They defeated all of them except Denver in the SB. They did defeat Seattle on the road early in the year but Seattle wasn’t playing their best ball at the time and were under .500. While Carolina played four games against teams above .500 Denver faced nine teams, but only had to go on the road for two of those games, where they went 0-2, but were 7-0 in home games and the SB.
Denver’s offence was not good last year but the stats showed they averaged 5.4yppl against teams allowing 5.5yppl so they were actually similar to Carolina. The defence was even better than Carolina, allowing just 3.3ypr against 4.0ypr, 5.1yps against 6.3yps and allowing just 4.4yppl against teams averaging 5.4yppl for a full yard per play better than their opponent. It was one of the five best defences in the NFL since 1985.
Other than playing a relatively easy schedule last year Carolina also used that to lead the league in takeaways with 39 and turn those into great field position or points, which helped Carolina to their 31 points per game during the regular season

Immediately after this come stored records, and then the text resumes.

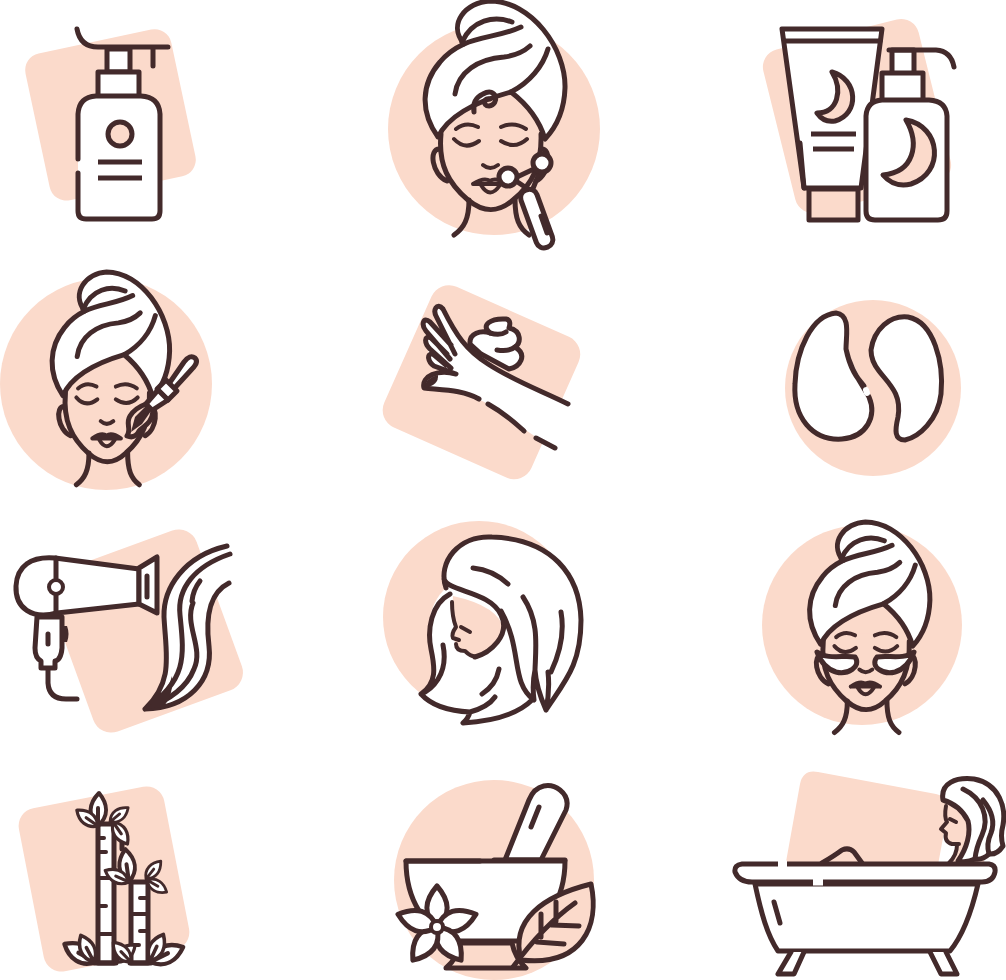
<!DOCTYPE html>
<html lang="en">
<head>
<meta charset="utf-8">
<title>Beauty and spa icon set</title>
<style>
:root { --ink: #432a2b; --blush: #fbdacb; --paper: #fff; }
html, body { margin: 0; background: var(--paper); overflow: hidden; }
svg { display: block; width: 1006px; height: 980px; }
.icon, .head { fill: none; stroke: var(--ink); stroke-width: 5; stroke-linecap: round; stroke-linejoin: round; }
.head * { vector-effect: non-scaling-stroke; }
.spot { fill: var(--blush); stroke: none; }
.skin { fill: var(--blush); }
.white { fill: var(--paper); }
.thin { stroke-width: 4; }
.solid { fill: var(--ink); stroke: none; }
.mask { fill: var(--paper); stroke: none; }
</style>
</head>
<body>
<svg viewBox="0 0 1006 980" role="img" aria-label="Twelve beauty and spa icons">
<defs>
  <g id="towel-head" class="head">
    <path class="skin" stroke="none" d="M441 125C437 165 449 185 468 200Q490 219 513 200C534 184 543 163 541 125Z"/>
    <path d="M469 200C469 219 464 228 454 235M515 199C515 219 519 228 529 235"/>
    <path class="skin" d="M440 149C428 148 432 175 447 181M541 149C552 148 550 174 536 181"/>
    <path d="M441 134C438 165 449 184 468 200C484 213 498 213 513 200C533 184 542 164 541 134"/>
    <path class="white" d="M438 137C420 112 421 84 440 62Q449 51 464 44C447 24 466 2 490 1C531 1 566 48 565 88Q564 119 545 139Q537 112 511 92Q452 108 438 137Z"/>
    <path d="M511 92C530 82 543 66 548 49M464 44C482 36 502 36 521 27M455 94C458 72 478 59 504 57Q520 55 530 46M462 42C472 20 494 15 512 22"/>
    <path class="thin" d="M456 129Q466 121 478 127M501 127Q514 121 526 129M454 139Q465 151 479 141M501 141Q515 150 527 139M483 165Q490 171 498 165"/>
    <path class="thin skin" d="M473 184Q484 177 490 181Q496 177 507 184M473 184H507M481 185Q490 200 500 185"/>
  </g>
  <path id="leaf" class="white thin" d="M0 0C-11 -10 -9 -23 1 -33C10 -22 11 -10 0 0ZM0 0V-18"/>
  <path id="petal" class="white" d="M0 0C-14 -12 -13 -26 0 -41C13 -26 14 -12 0 0Z"/>
</defs>

<g id="pump-bottle" class="icon">
  <rect class="spot" x="36" y="40" width="149" height="150" rx="17" transform="rotate(-12 110 115)"/>
  <path class="white" d="M107 49H130V72H107Z"/>
  <path d="M77 29C79 40 85 47 98 47H168M153 49V66"/>
  <path class="white" d="M98 96V72H139V96"/>
  <path class="white" d="M78 114Q79 97 96 96H141Q159 97 160 114V211Q160 219 152 219H86Q78 219 78 211V173M78 159V114"/>
  <circle class="skin" cx="120" cy="134" r="12"/>
  <path d="M98 162H142M98 178H142" stroke-linecap="butt"/>
</g>

<g id="face-massager" class="icon">
  <circle class="spot" cx="494" cy="129" r="106"/>
  <use href="#towel-head"/>
  <path d="M483 94C497 86 500 105 489 106C482 106 484 97 490 99M483 94Q472 99 474 112"/>
  <path d="M517 177L536 168M540 171L532 191M516 181L531 191"/>
  <circle class="white" cx="508" cy="177" r="9"/>
  <circle class="white" cx="542" cy="163" r="9"/>
  <rect class="white" x="528" y="188" width="17" height="61" rx="8" transform="rotate(-20 537 218)"/>
  <path d="M541 216L547 233"/>
</g>

<g id="night-creams" class="icon">
  <rect class="spot" x="777" y="32" width="160" height="168" rx="18" transform="rotate(-14 857 116)"/>
  <path class="white" d="M782 29H882L861 188H804Z"/>
  <path d="M785 41H880M800 143L804 188"/>
  <path class="skin" d="M809 189H858V220H809Z"/>
  <path class="skin" d="M832 72C858 79 860 114 835 121Q824 123 817 113C838 113 843 90 832 72Z"/>
  <path d="M811 134H856M813 149H854" stroke-linecap="butt"/>
  <path class="white" d="M892 50H914V74H892Z"/>
  <path d="M889 50H936Q951 51 954 67"/>
  <path class="white" d="M882 98V73H923V98"/>
  <path class="white" d="M866 116Q867 101 882 100H929Q946 101 947 116V211Q947 220 938 220H875Q866 220 866 211Z"/>
  <path class="skin" d="M906 120C941 126 945 173 911 184Q894 188 883 175C914 172 920 144 906 120Z"/>
</g>

<g id="face-serum" class="icon">
  <circle class="spot" cx="106" cy="384" r="106"/>
  <use href="#towel-head" transform="translate(-305 271) scale(.84 .91)"/>
  <path class="white" d="M166 388L184 362Q190 354 195 358Q199 362 192 369L171 392Z"/>
  <path class="white" d="M157 389L166 380L177 391L168 400Z"/>
  <path class="white" d="M158 390L168 400L151 411L145 405Z"/>
  <path class="skin" d="M146 404L153 411C152 424 143 426 139 431Q135 439 127 436C132 429 125 424 130 416Q135 408 146 404Z"/>
  <path class="solid" d="M146 406L151 411L142 424L131 432L135 417Z"/>
</g>

<g id="hand-cream" class="icon">
  <rect class="spot" x="401" y="305" width="161" height="154" rx="19" transform="rotate(24 481 382)"/>
  <path class="white" d="M470 344C469 333 481 330 490 333C480 325 491 318 506 319C511 320 510 325 509 328C522 331 521 343 515 347C528 355 520 367 509 369L481 354Z"/>
  <path d="M490 333Q500 336 506 332M497 350Q509 352 515 347"/>
  <path class="white" stroke="none" d="M439 306C432 311 444 326 446 336L428 320C420 318 425 330 428 338L427 347L432 365L450 372C436 371 422 377 424 388C442 391 461 392 475 398C500 407 520 430 555 448L568 404C542 391 514 381 488 364C466 350 456 335 439 306Z"/>
  <path d="M568 404C542 391 514 381 488 364C466 350 456 335 443 309C437 302 432 310 437 318L455 354M451 345L430 322C423 316 421 325 426 331L450 359M447 354L431 338C424 335 424 343 430 349L451 368M446 365L433 354C426 353 428 362 434 366L456 374C438 369 421 376 424 388C444 390 464 390 479 399M488 404C506 414 514 422 524 431M536 438L555 448"/>
  <path class="solid" d="M425 388Q424 379 438 375Q439 385 425 388Z"/>
</g>

<g id="eye-patches" class="icon">
  <circle class="spot" cx="873" cy="388" r="88"/>
  <path class="white" d="M846 349C850 369 857 378 864 386M869 397C877 416 867 437 842 439C812 441 793 417 795 384C796 350 812 315 836 313C851 315 846 335 846 349C850 369 860 381 869 397"/>
  <path stroke="var(--paper)" stroke-width="6" d="M866 390L867 393"/>
  <path class="white" d="M871 350C874 329 890 315 908 317C934 322 944 363 941 394C938 420 919 437 905 440C894 440 895 430 898 417C902 394 889 384 879 371Q871 361 871 350Z"/>
</g>

<g id="hair-dryer" class="icon">
  <rect class="spot" x="66" y="546" width="158" height="170" rx="19" transform="rotate(-20 145 631)"/>
  <path class="white" d="M37 617H62V648Q61 660 55 661V668H41V661Q35 658 35 648Z"/>
  <path d="M48 670V683Q49 699 66 699H77M48 634V644"/>
  <path class="solid" d="M62 626H67Q70 634 67 642H62Z"/>
  <path class="white" d="M139 604L57 613C32 620 15 608 16 586C17 566 31 556 55 558L139 569Z"/>
  <path class="white" d="M139 568L157 557V613L139 604Z"/>
  <path d="M56 558V578M56 595V613M147 576V597"/>
  <circle class="white thin" cx="56" cy="587" r="7"/>
  <path class="mask" d="M230 546C185 558 163 588 164 617C166 655 174 681 145 709C188 708 213 681 209 646C205 614 211 590 230 582Z"/>
  <path d="M227 546C184 556 163 588 164 617C166 655 174 681 145 709C188 708 213 681 209 646C205 614 211 592 229 583M230 554C195 566 177 588 180 615C184 655 188 680 145 709M193 603C184 625 204 648 194 669Q184 695 145 709M200 581Q193 590 192 601"/>
  <path class="solid" d="M145 709Q167 695 172 676Q174 695 163 707Z"/>
</g>

<g id="long-hair" class="icon">
  <circle class="spot" cx="479" cy="617" r="96"/>
  <path class="mask" d="M446 588C437 562 459 535 492 537C552 539 580 575 581 620C581 665 565 681 546 710L532 698C518 717 495 721 463 723L470 712C448 711 431 705 421 694C442 680 425 652 429 628C430 608 437 596 446 588Z"/>
  <path class="spot" d="M453 596C452 616 453 622 455 628Q450 636 455 642Q456 651 465 651Q474 662 487 651Q500 645 504 630Q499 606 453 596Z"/>
  <path d="M446 588C437 562 459 535 492 537C552 539 580 575 581 620C581 665 565 681 546 710Q550 690 548 672M450 594C431 604 427 630 431 649C435 668 437 683 421 694C431 705 448 711 470 712Q468 719 463 723C495 721 518 714 532 700M444 579C448 592 490 591 501 615C511 635 490 653 475 657M501 611C523 650 510 682 534 700Q532 684 535 670M473 568Q493 570 508 584M523 597C539 621 536 644 535 670Q536 687 546 710M561 612Q566 640 551 672M443 645C449 675 431 690 421 694M482 694Q496 685 499 669M470 712Q488 707 495 697"/>
  <path class="thin" d="M452 602C452 615 454 622 456 627Q451 634 453 638L459 640M456 644Q456 651 465 651Q472 658 478 656M461 627L470 632"/>
</g>

<g id="under-eye-mask" class="icon">
  <circle class="spot" cx="862" cy="625" r="100"/>
  <use href="#towel-head" transform="translate(444 521) scale(.86 .9)"/>
  <path class="white" d="M817 652C828 660 843 655 855 657C862 667 847 675 836 672Q823 668 817 652ZM914 652C903 660 889 655 877 657C869 667 884 675 895 672Q908 668 914 652Z"/>
</g>

<g id="bamboo" class="icon">
  <rect class="spot" x="30" y="796" width="148" height="166" rx="18" transform="rotate(-11 104 879)"/>
  <path class="white" d="M98 824H114V963H98Z"/>
  <path class="white" d="M131 882H148V963H131Z"/>
  <path class="thin" d="M98 852H106M98 878H114M98 906H106M98 934H114M98 838H104M140 898H148M131 914H148M140 931H148M131 945H139"/>
  <path d="M122 828V849M122 859V880M94 963H116M130 963H151"/>
  <use href="#leaf" transform="translate(98 826)"/>
  <use href="#leaf" transform="translate(98 826) rotate(-55) scale(.8)"/>
  <use href="#leaf" transform="translate(110 822) rotate(50) scale(.7)"/>
  <use href="#leaf" transform="translate(113 822) rotate(145) scale(.8)"/>
  <use href="#leaf" transform="translate(129 882) rotate(-8)"/>
  <use href="#leaf" transform="translate(129 882) rotate(-66) scale(.8)"/>
  <use href="#leaf" transform="translate(146 879) rotate(38) scale(.7)"/>
  <use href="#leaf" transform="translate(147 880) rotate(120) scale(.7)"/>
  <use href="#leaf" transform="translate(96 962) rotate(-62) scale(1.1)"/>
  <use href="#leaf" transform="translate(94 962) rotate(-28) scale(.9)"/>
  <use href="#leaf" transform="translate(115 962) rotate(48) scale(.8)"/>
  <use href="#leaf" transform="translate(131 962) rotate(-44) scale(.8)"/>
  <use href="#leaf" transform="translate(150 962) rotate(64) scale(1.1)"/>
  <use href="#leaf" transform="translate(150 961) rotate(25) scale(.9)"/>
</g>

<g id="mortar" class="icon">
  <circle class="spot" cx="494" cy="880" r="100"/>
  <path class="white" d="M505 860L529 800C536 783 551 783 560 790Q570 798 566 810L541 860Z"/>
  <path d="M531 827L539 807"/>
  <path class="white" d="M406 861H565C565 900 545 927 519 941H456C424 928 406 900 406 861Z"/>
  <path d="M494 860H565M406 861H480"/>
  <path class="skin" d="M459 943H512Q515 958 526 968H446Q458 958 459 943Z"/>
  <path class="skin" d="M521 960C510 920 543 896 591 884C600 926 582 967 521 960Z"/>
  <path d="M513 967Q544 925 575 903M541 937V914M556 921V902M537 942L564 944M552 925L579 926"/>
  <g>
    <use href="#petal" transform="translate(437 927)"/>
    <use href="#petal" transform="translate(437 927) rotate(72)"/>
    <use href="#petal" transform="translate(437 927) rotate(144)"/>
    <use href="#petal" transform="translate(437 927) rotate(216)"/>
    <use href="#petal" transform="translate(437 927) rotate(288)"/>
    <circle class="white thin" cx="437" cy="927" r="6"/>
  </g>
</g>

<g id="bath" class="icon">
  <path class="spot" d="M800 784Q803 769 818 772L936 794Q950 797 948 811L924 940Q921 953 906 951L790 930Q774 927 777 912Z"/>
  <path class="skin" d="M822 863Q834 856 842 850Q849 847 854 852L862 863"/>
  <path class="skin" stroke="none" d="M947 803Q943 817 946 823L940 830L945 835Q946 846 958 844L951 864H985L967 805Z"/>
  <path class="thin" d="M946 806Q944 817 947 822L941 829L946 833Q944 842 952 844H959M957 845Q957 855 949 863M950 819L956 822"/>
  <path class="white" d="M943 800C940 783 956 777 974 779C1000 784 1006 808 1003 825Q1000 836 1003 846Q997 855 989 854Q983 860 975 859Q967 863 958 861C967 848 971 833 968 821Q960 805 943 800Z"/>
  <path d="M963 789C982 798 990 817 982 835Q976 848 975 859M983 800Q997 817 991 833Q986 844 989 854"/>
  <path class="white" d="M755 884C761 912 767 935 778 951H950C964 934 972 910 978 884Z"/>
  <path class="white" d="M791 952L778 974H794L804 952M930 952L941 974H957L946 952"/>
  <path class="white" d="M742 864H989Q996 865 995 872Q993 882 982 882H752Q739 882 735 872Q734 865 742 864Z"/>
  <path stroke="var(--paper)" stroke-width="7" stroke-linecap="butt" d="M778 864H787M813 882H823"/>
  <path d="M774 902L780 923"/>
</g>
</svg>
</body>
</html>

The line in the SB last year was Carolina -4.5 on a neutral field. Now, we are playing this game in Denver, where the Broncos were 3-0 SU & ATS last year as home dogs. If that 4.5 line was accurate that should make Carolina only a 1 to 1.5 point favourite on the road in Denver, not a 3 point favourite.
Some may argue Denver is a better team this year, which would make this line even more out of whack. SB losers have not fared well in week one of the following season when having to travel on the road. They are now just 2-14 ATS when going on the road in week one. Meanwhile, SB winners opening at home and laying less than six points (a reasonable line) or a home dog are 7-2 ats.
Denver also qualifies in one of my best week one situations, which wins year after year after year and is now 52-16-1. That situation went 2-0 last year during week one. The situation identifies certain aspects during the preseason which have become very good predictors of success during the first week of the season.
Denver played ten games at home last year and only two of those games totalled more than 43 points. Week one non division games that feature road dogs of three or less points (or favourites) go under the total to a tune of 41-10-1 if the total is 42 or more. This total may get to 42 again. There is a subset of that total that is 23-1-1 that this game just misses out on as well.
Either way this game figures to be a low scoring game and the first half total of 21 lines up to look like an excellent play. Denver figures to play it somewhat conservatively and use field position while they get Siemian’s feet wet. Also, the possessions figure to be at a premium in this game. One drive in this game for a fg means we would still need three touchdowns in the first half to lose. With two good defenses going at it, even a well-designed drive is likely to end in a fg. Short of turnovers, this figures to be a low scoring first half.
Carolina may very well be focused for revenge but Denver also focused because they have been listed as a home dog in this game. Value to the defensive home dog and two great defences should lead to a low scoring Denver victory. Let’s hope for another ugly contest.
Denver by 4
BACK – Denver +3.0 pts
ypr = yards per rush
yps = yards per pass
yppl = yards per play
SU = straight up (ie. won the game)
ATS = At The Spread (ie. covered the line)
fg = Field Goal